I became an educator by accident. I was just out of law school, and a lawyer I worked for said, “I can’t make my contracts course tonight. Will you go teach the class?” So, I did and fell in love with it. Over the years, I have taught more than 25,000 students and countless lawyers, judges, and insurance professionals. I also served as chair of the legal studies department at Temple University for 25 years. My advice to somebody who wants to become involved with teaching is to publish. The key to getting a teaching position is publication. It really is “publish or perish” in an academic environment and a person who has written articles has an advantage in securing a teaching position.
When you say “publish,” what kinds of publications do you think help? Publications for a lawyer can range anywhere from practical, legal advice like we have in The Practical Lawyer to comment pieces in newspapers of general circulation to highly academic peer review journals.
Law firms and academic institutions love people who have written law review articles. However, law reviews are not the only important publication outlet. A practice or professional journal is just as important to show your diversity and understanding of a topic. The idea is to demonstrate that you have mastered an issue and can explain it to others in a logical format. After all, a practicing lawyer must possess two skills—writing and advocacy. These talents are on display when you write an article. So yes, law review is the key, but professional and practical journals are also important.
Even for those who do not wish to teach, how do we improve our writing and our oral advocacy?
Practice makes perfect. Writing eloquently or writing as an advocate are acquired skills. When I graduated from high school, I found writing a chore. I now enjoy the process and attribute that transformation to practice. Most colleges and law schools now recognize the importance of writing. This skill is incorporated into most curriculums. Law schools force students to practice writing during their first-year legal writing courses. The two law school classes I teach require multiple written research papers over the semester. Even when I teach an undergraduate course, I require the students to turn in multiple papers. Writing is an essential skill that must be mastered, and it is important to have someone continually provide feedback about your writing abilities. And with repetition, it becomes easier and more comfortable.
How about oral advocacy? What are your pointers for oral advocacy, whether it’s at the trial level or the appellate level?
I owe my success to preparation. I also learn from my mistakes and use these experiences to improve my work. For instance, I never teach a course the same way twice. I’m constantly refining and making it better. I am also a firm believer in demonstrative evidence. Today’s generation receives their information visually. My peers learned by reading. Information delivery systems have changed to accommodate this new reality.
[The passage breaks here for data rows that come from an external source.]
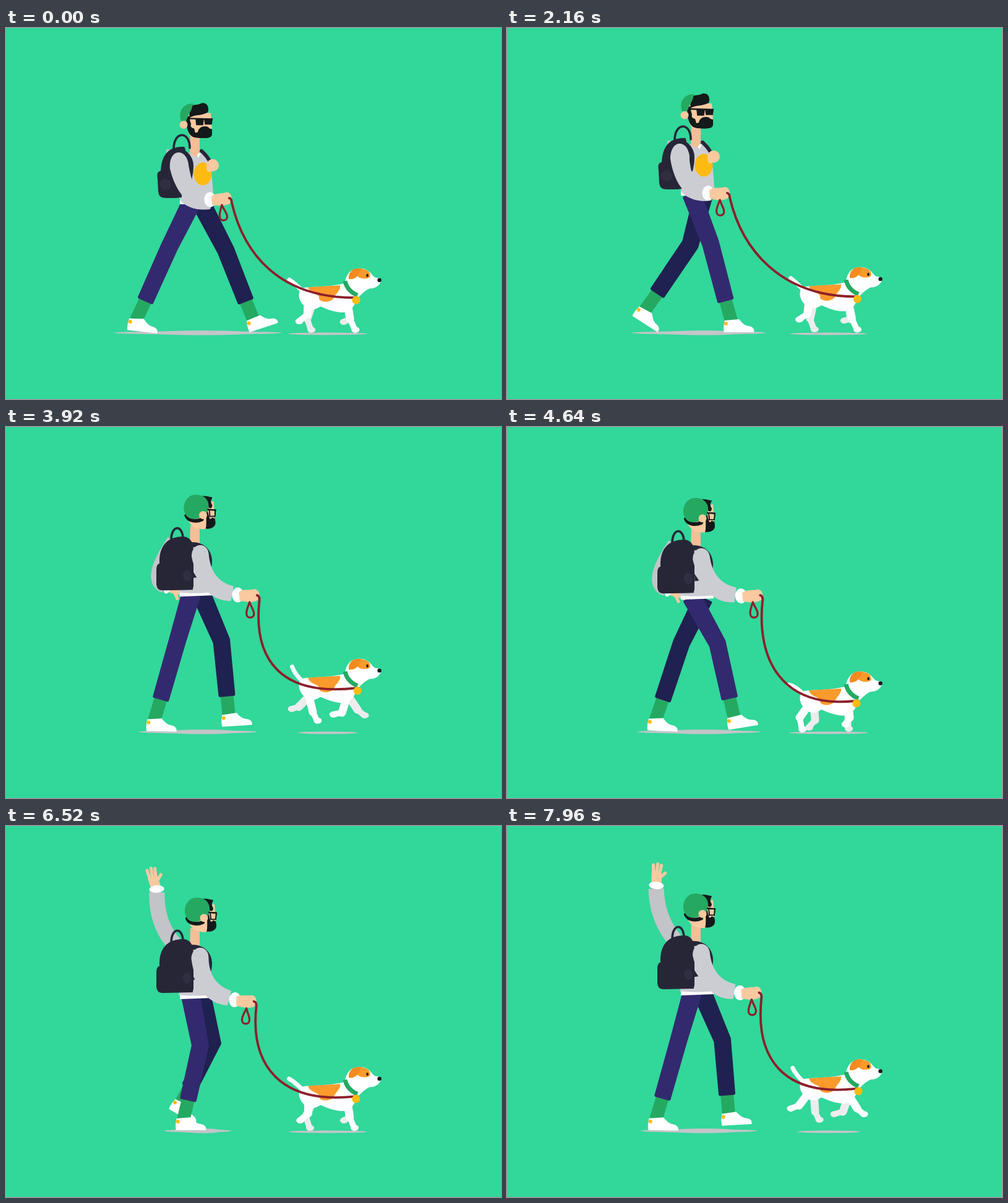
These frames come from a looping animation (800 px wide and 600 px high, 8000 ms). An HTML page:

```html
<!DOCTYPE html>
<html lang="en">
<head>
<meta charset="utf-8">
<title>Walking the dog</title>
<style>
  html, body { margin: 0; width: 100%; height: 100%; overflow: hidden; background: #32d79a; }
  svg { display: block; width: 100vw; height: 100vh; }
</style>
</head>
<body>
<svg id="stage" viewBox="0 0 800 600" fill="none"></svg>
<script>
const LOOP = 8000, STEP = 674, TROT = 543;
const C = {
  skin: '#fbc9a0', neck: '#f6be97', hair: '#14191a', cap: '#25a961', grey: '#cccdd3',
  farGrey: '#c3c4c8', pack: '#272637', mark: '#302f42', near: '#33296f', far: '#1f2150',
  leash: '#8d1f2b', yellow: '#fdbb12', orange: '#fc9a2c', ear: '#f48a20', paw: '#ececee', shade: '#c4c5c8'
};
const stage = document.getElementById('stage');

const lerp = (a, b, k) => a + (b - a) * k;
const ease = (t, a, b) => { const x = Math.min(1, Math.max(0, (t - a) / (b - a))); return x * x * (3 - 2 * x); };
const mod = (x, n) => ((x % n) + n) % n;
const wave = x => Math.cos(x * 2 * Math.PI);

// Smooth periodic interpolation without overshoot. Rows are [x, ...values].
function cycle(rows, span, x) {
  x = mod(x, span);
  const n = rows.length;
  const at = i => rows[mod(i, n)];
  const pos = i => at(i)[0] + Math.floor(i / n) * span;
  let i = n - 1;
  while (i >= 0 && rows[i][0] > x) i--;
  const gap = j => pos(j + 1) - pos(j);
  const h = gap(i), u = (x - pos(i)) / h;
  return rows[0].slice(1).map((_, c) => {
    const val = j => at(j)[c + 1];
    const slope = j => (val(j + 1) - val(j)) / gap(j);
    const tan = j => { const a = slope(j - 1), b = slope(j); return a * b > 0 ? 2 * a * b / (a + b) : 0; };
    const u2 = u * u, u3 = u2 * u;
    return (2 * u3 - 3 * u2 + 1) * val(i) + (u3 - 2 * u2 + u) * h * tan(i)
      + (3 * u2 - 2 * u3) * val(i + 1) + (u3 - u2) * h * tan(i + 1);
  });
}

// Blend two paths that share one structure.
function mix(a, b, k) {
  const nums = b.match(/-?[\d.]+/g);
  let i = 0;
  return a.replace(/-?[\d.]+/g, v => lerp(+v, +nums[i++], k).toFixed(2));
}

const fill = (d, c, more = '') => `<path d="${d}" fill="${c}" ${more}/>`;
const line = (d, c, w, cap = 'round') =>
  `<path d="${d}" stroke="${c}" stroke-width="${w}" stroke-linecap="${cap}" stroke-linejoin="round"/>`;
const oval = (x, y, rx, ry, c) => `<ellipse cx="${x}" cy="${y}" rx="${Math.max(0, rx)}" ry="${ry}" fill="${c}"/>`;
const group = (tf, s) => `<g transform="${tf}">${s}</g>`;

// phase, knee x y, ankle x y, foot angle; 0 to 1 on the ground, 1 to 2 in the air
const STRIDE = [
  [0, 345, 359, 390, 472, -18], [.205, 329, 348, 363, 475, 0], [.674, 314, 355, 287, 475, 0],
  [.748, 291, 352, 268, 475, 0], [.81, 278, 345, 241, 475, 1], [.899, 271, 350, 228, 474, 3],
  [1, 264, 354, 210, 473, 6], [1.205, 286, 350, 212, 458, 33], [1.674, 324, 350, 272, 449, 30],
  [1.748, 327, 350, 320, 468, 2], [1.81, 338, 346, 348, 467, -3], [1.884, 340, 350, 367, 471, -9]
];
// phase, body drop, shadow width
const BOB = [
  [0, 14, 271], [.205, 0, 217], [.45, 3, 130], [.674, 7, 108],
  [.748, -1, 135], [.81, 1, 188], [.89, 6.5, 200]
];
// time, head shift, leash arm angle
const SWAY = [
  [0, 0, 0], [1280, 2, 0], [2160, 0, 0], [3200, 5, 3], [4640, 0, 0], [6520, 4, 7], [7960, 0, 0]
];
// phase, knee x y, paw x y
const HIND = [
  [0, 487, 463, 473, 474], [.045, 498, 474, 487, 486], [.16, 498, 462, 504, 475],
  [.357, 489, 460, 499, 475], [.393, 497, 466, 504, 482], [.5, 487, 470, 493, 488],
  [.545, 473, 470, 477, 489], [.66, 472, 452, 458, 457], [.857, 480, 457, 471, 455], [.893, 482, 460, 468, 463]
];
const FRONT = [
  [0, 556, 470, 564, 488], [.045, 552, 472, 552, 488], [.16, 543, 462, 528, 466],
  [.357, 544, 462, 529, 464], [.393, 552, 466, 538, 467], [.5, 556, 471, 545, 475],
  [.545, 554, 470, 546, 481], [.66, 566, 457, 576, 466], [.857, 571, 461, 582, 470], [.893, 563, 469, 570, 480]
];
const DOG_BOB = [[0, 0], [.09, 7], [.32, -11], [.5, -14], [.714, -12], [.786, -7]];

const SHOE = 'M-11 -2C-13 6 -13 12 -12 17L36 17C38 12 34 8 28 7C20 6 16 0 12 -4Z';

function leg(phase, hipX, hipY, shift, color) {
  let [kx, ky, ax, ay, turn] = cycle(STRIDE, 2, phase);
  kx += shift; ax += shift;
  const hx = lerp(kx, ax, .71), hy = lerp(ky, ay, .72);
  const pts = [[hipX, hipY, 13], [kx, ky, 11.5], [hx, hy, 11]];
  const side = s => pts.map(([x, y, w], i) => {
    const a = pts[Math.max(0, i - 1)], b = pts[Math.min(2, i + 1)];
    const dx = b[0] - a[0], dy = b[1] - a[1], len = Math.hypot(dx, dy);
    return `${x + s * w * dy / len} ${y - s * w * dx / len}`;
  });
  return line(`M${hx} ${hy}L${ax} ${ay}`, C.cap, 21, 'butt')
    + group(`translate(${ax} ${ay}) rotate(${turn})`, fill(SHOE, '#fff') + oval(-9, 3, 3, 3, C.yellow))
    + fill('M' + [...side(-1), ...side(1).reverse()].join('L') + 'Z', color,
      `stroke="${color}" stroke-width="5" stroke-linejoin="round"`);
}

function farArm(t, k) {
  const up = ease(t, 4950, 5600), w = wave((t - 7960) / 576) * up;
  const polar = (p, deg, r) => [p[0] + r * Math.cos(deg * Math.PI / 180), p[1] + r * Math.sin(deg * Math.PI / 180)];
  const s = [272, 184];
  const elbow = polar(s, lerp(lerp(100, 124, k), 229, up), lerp(lerp(55, 74, k), 45, up));
  const aim = lerp(20, 270, up);
  const wrist = polar(elbow, aim, lerp(28, 50, up));
  wrist[0] -= 1.5 * w;
  const hand = fill('M-8 2L-9 -18C-8 -23 6 -24 8 -17L8 2Z', C.skin)
    + line('M-6 -18L-7 -32M-1 -19L0 -34M4 -18L6 -32M5 -12L13 -20', C.skin, 5);
  return group(`translate(${wrist}) rotate(${aim + 90 - 5 * up + 9 * w})`, group('translate(0 -6)', hand))
    + line(`M${s}Q${elbow} ${wrist}`, C.farGrey, 25, 'butt')
    + group(`translate(${wrist}) rotate(${aim + 90 + 4 * w})`, oval(0, -5, 12, 6, '#fff'));
}

function head(k) {
  const m = (a, b) => mix(a, b, k);
  const lens = m('M307 132L319 132L318 141L308 141Z', 'M326 132L336 133L335 143L327 143Z');
  const lens2 = m('M321 132L333 132L332 140L322 140Z', 'M326 132L336 133L335 143L327 143Z');
  const glass = `fill-opacity="${1 - k}" stroke="${C.hair}" stroke-width="1.6"`;
  return fill(m('M293 122L331 122L333 150C333 160 325 162 312 162L300 162C293 156 291 140 293 122Z',
      'M290 135L333 118L335 150C336 160 328 163 315 164L305 162C295 158 290 150 290 135Z'), C.skin)
    + line(m('M294 130C294 135 295 138 296 140', 'M289 142C293 151 305 152 314 148'), C.hair, 6)
    + fill(m('M292 127L297 130C297 145 300 146 304 147L306 154L310 153C311 143 325 141 329 147L333 148L333 156C333 164 320 163 308 162C296 162 290 148 292 127Z',
      'M321 130L323 128C324 140 325 140 326 144L327 147L329 147C330 145 332 144 333 146L335 146L336 152C337 160 329 164 320 163C322 158 321 148 321 130Z'), C.hair)
    + fill(m('M297 113C300 107 310 110 316 106C326 104 329 115 326 121C316 127 304 124 296 130Z',
      'M312 111C318 108 326 112 331 112C329 118 327 118 331 125C330 135 322 128 318 118Z'), C.hair)
    + fill(m('M283 135C277 118 288 106 303 107C300 112 301 115 299 118C297 122 294 126 293 130C293 134 287 136 283 135Z',
      'M290 143C279 130 287 108 304 108C320 108 326 118 325 129C325 135 322 139 316 140C310 148 297 150 290 143Z'), C.cap)
    + oval(lerp(287, 316, k), 141, 6.5, 6.5, C.skin)
    + line(m('M297 131L334 132', 'M323 132L337 133'), C.hair, 2.4, 'butt')
    + fill(lens, C.hair, glass) + fill(lens2, C.hair, glass);
}

function torso(k) {
  const m = (a, b) => mix(a, b, k);
  const gone = Math.min(1, k / .55);
  return fill(m('M281 264L296 266L296 271L281 271Z', 'M281 265L334 265L334 271L281 273Z'), '#fff')
    + fill(m('M283 192C290 184 300 188 305 194C312 190 316 184 322 186C330 200 334 225 335 262L330 279C310 282 290 276 281 264Z',
      'M300 190C305 186 308 184 312 186C318 188 322 192 324 195C330 205 333 235 333 266L334 266C315 268 295 268 279 266Z'), C.grey)
    + fill('M306 188L315 188L311 196Z', '#fff', `opacity="${1 - gone}"`)
    + fill('M298 158L313 158L313 186L306 195L297 188Z', C.neck)
    + oval(lerp(318, 332, gone), 222, 14.5 * (1 - gone), 18.5, C.yellow)
    + line(m('M316 185C322 190 328 198 331 205', 'M318 200C320 205 322 208 322 212'), C.pack, 6)
    + oval(lerp(334, 324, gone), 208, 10 * (1 - gone), 10, C.skin)
    + oval(lerp(329, 322, gone), 213, 5 * (1 - gone), 6, C.skin)
    + line(m('M271 182C271 152 297 152 297 180', 'M267 182C267 156 286 156 286 180'), C.pack, 3.6)
    + fill(m('M250 222C250 192 262 177 288 178C292 182 290 200 288 215L284 255C283 260 280 261 270 261L258 261Z',
      'M248 218C247 190 262 175 288 176C300 178 303 188 303 202L303 255C303 261 300 262 290 262L258 262Z'), C.pack)
    + fill(m('M250 217C244 218 244 224 245 230L246 250C247 260 252 261 260 261L284 260L284 218Z',
      'M250 219C243 220 243 226 243 232L243 253C244 262 248 263 256 263L302 262L302 219Z'), C.pack)
    + oval(lerp(258, 293, k), 239, lerp(9, 7, k), 9, C.mark)
    + line(m('M268 191C285 177 300 195 299 210C299 220 297 226 296 231', 'M300 189C318 188 328 200 329 214C329 221 329 225 327 228'), C.pack, 8, 'butt');
}

function nearArm(k, hx, hy) {
  const hand = 'M-30 -6C-22 -12 -12 -8 -5 -11C4 -10 5 2 0 7C-7 12 -22 10 -29 8Z';
  return fill(mix('M264 212C264 179 292 181 294 205C297 235 302 258 322 257L326 279C300 284 272 262 264 212Z',
      'M300 208C300 184 327 184 328 206C331 232 345 250 369 255L365 279C330 280 310 252 300 208Z', k), C.grey)
    + fill(mix('M284 235L284 235L284 235Z', 'M302 231L309 242L302 243Z', k), C.pack)
    + group(`translate(${hx} ${hy})`, oval(-32, -1, 9.5, 12, '#fff') + fill(hand, C.skin));
}

function dogLeg(keys, phase, x, y, color) {
  const [kx, ky, fx, fy] = cycle(keys, 1, phase);
  return line(`M${x} ${y}L${kx} ${ky}`, color, 13)
    + line(`M${kx} ${ky}L${fx} ${fy}`, color, 9.5)
    + oval(fx + 1, fy, 6.5, 4.8, color);
}

function dog(ph, d) {
  const lift = -d / 12;
  const body = line(`M${458 + 4 * lift} ${407 - 5 * lift}Q466 412 479 425`, '#fff', 7)
    + fill('M488 419C510 418 530 417 546 413L568 432C566 445 560 455 550 459C537 462 520 455 508 450C500 456 490 457 482 449C472 441 470 424 480 420Z', '#fff')
    + fill('M488 419L540 416C541 424 534 428 531 434C528 444 510 445 506 438C508 428 492 432 488 419Z', C.orange)
    + fill('M548 410C552 390 565 387 578 389C588 392 590 398 596 403L606 405C607 413 600 421 588 421C580 424 574 431 570 435Z', '#fff')
    + fill('M554 405C554 392 564 387 575 389C587 390 590 398 588 403C580 407 572 405 568 401C563 406 558 407 554 405Z', C.orange)
    + fill('M554 406C553 393 562 387 574 389C572 396 568 405 554 406Z', C.ear)
    + oval(584, 400, 1.8, 2.6, C.hair) + oval(603.5, 407.5, 3.2, 3.2, C.hair)
    + line('M548 409Q551 425 568 432', C.cap, 7, 'butt');
  return dogLeg(HIND, ph + .5, 496, 443 + d, C.paw) + dogLeg(FRONT, ph + .5, 552, 447 + d, C.paw)
    + dogLeg(HIND, ph, 488, 442 + d, '#fff') + dogLeg(FRONT, ph, 552, 446 + d, '#fff')
    + group(`translate(0 ${d})`, body);
}

function leash(k, x, y, d, p) {
  const path = `M${x - 1} ${y - 1}Q${x + 3} ${y} ${x + 3} ${y + 6}`
    + `C${x + lerp(22, -8, k)} ${y + lerp(88, 104, k)} ${lerp(440, 445, k)} ${lerp(436, 449, k) + d} 564 ${436 + d}`;
  const loop = group(`translate(${x - 13} ${y + 10}) rotate(${-8 * wave(p)})`,
    line('M0 0C-3 8 -7 14 -6 20C-5 27 6 27 6 19C6 13 2 8 0 0Z', C.leash, 3.2));
  return loop + line(path, C.leash, 3.8) + oval(566 - d / 6, 440 + d, 6.6, 6.6, C.yellow);
}

function scene(t) {
  const p = t / STEP, ph = t / TROT;
  const [bob, wide] = cycle(BOB, 1, p);
  const [shift, swing] = cycle(SWAY, LOOP, t);
  const [d] = cycle(DOG_BOB, 1, ph * 2);
  const k = ease(t, 2500, 3750), turn = ease(t, 2450, 3100);

  const hx = lerp(357, 408, k), hy = lerp(268, 270, k);
  const sx = lerp(280, 314, k), sy = 200, deg = swing - bob * .3;
  const a = deg * Math.PI / 180, rx = hx - sx, ry = hy - sy;
  const gripX = sx + rx * Math.cos(a) - ry * Math.sin(a);
  const gripY = sy + rx * Math.sin(a) + ry * Math.cos(a) + bob;

  return oval(310, 493, wide / 2, 2.6, C.shade) + oval(318, 493, wide * .27, 3.8, C.shade)
    + oval(520, 494.5, 64 + Math.min(0, d) * 1.15, 2, C.shade)
    + group(`translate(0 ${bob})`, farArm(t, k))
    + leg(p, 317, 272 + bob, 10, C.far)
    + leg(p - 1, 299, 270 + bob, 0, C.near)
    + group(`translate(0 ${bob})`, torso(k))
    + group(`translate(${shift} ${bob * 1.1})`, head(turn))
    + group(`translate(0 ${bob}) rotate(${deg} ${sx} ${sy})`, nearArm(k, hx, hy))
    + dog(ph, d)
    + leash(k, gripX, gripY, d, p);
}

function frame() {
  stage.innerHTML = scene(performance.now() % LOOP);
  requestAnimationFrame(frame);
}
frame();
</script>
</body>
</html>
```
Trial attorneys need to convey evidence through visual representations. This type of presentation resonates so much better with factfinders. I incorporate the same principles when I teach law or anatomy. I spend a great deal of time creating animations, graphics, illustrations, and videos to convey the materials in an educational but exciting format. I call this “edutainment.” A person wants to be educated and entertained at the same time. The same is true in a courtroom. Counsel needs to engage the jury by showing visual representations of the evidence as you tell a story. This helps you engage the audience or factfinder and tell a narrative they’ll follow.
CLICK HERE to read the full article, which was originally published in ALI CLE’s The Practical Lawyer.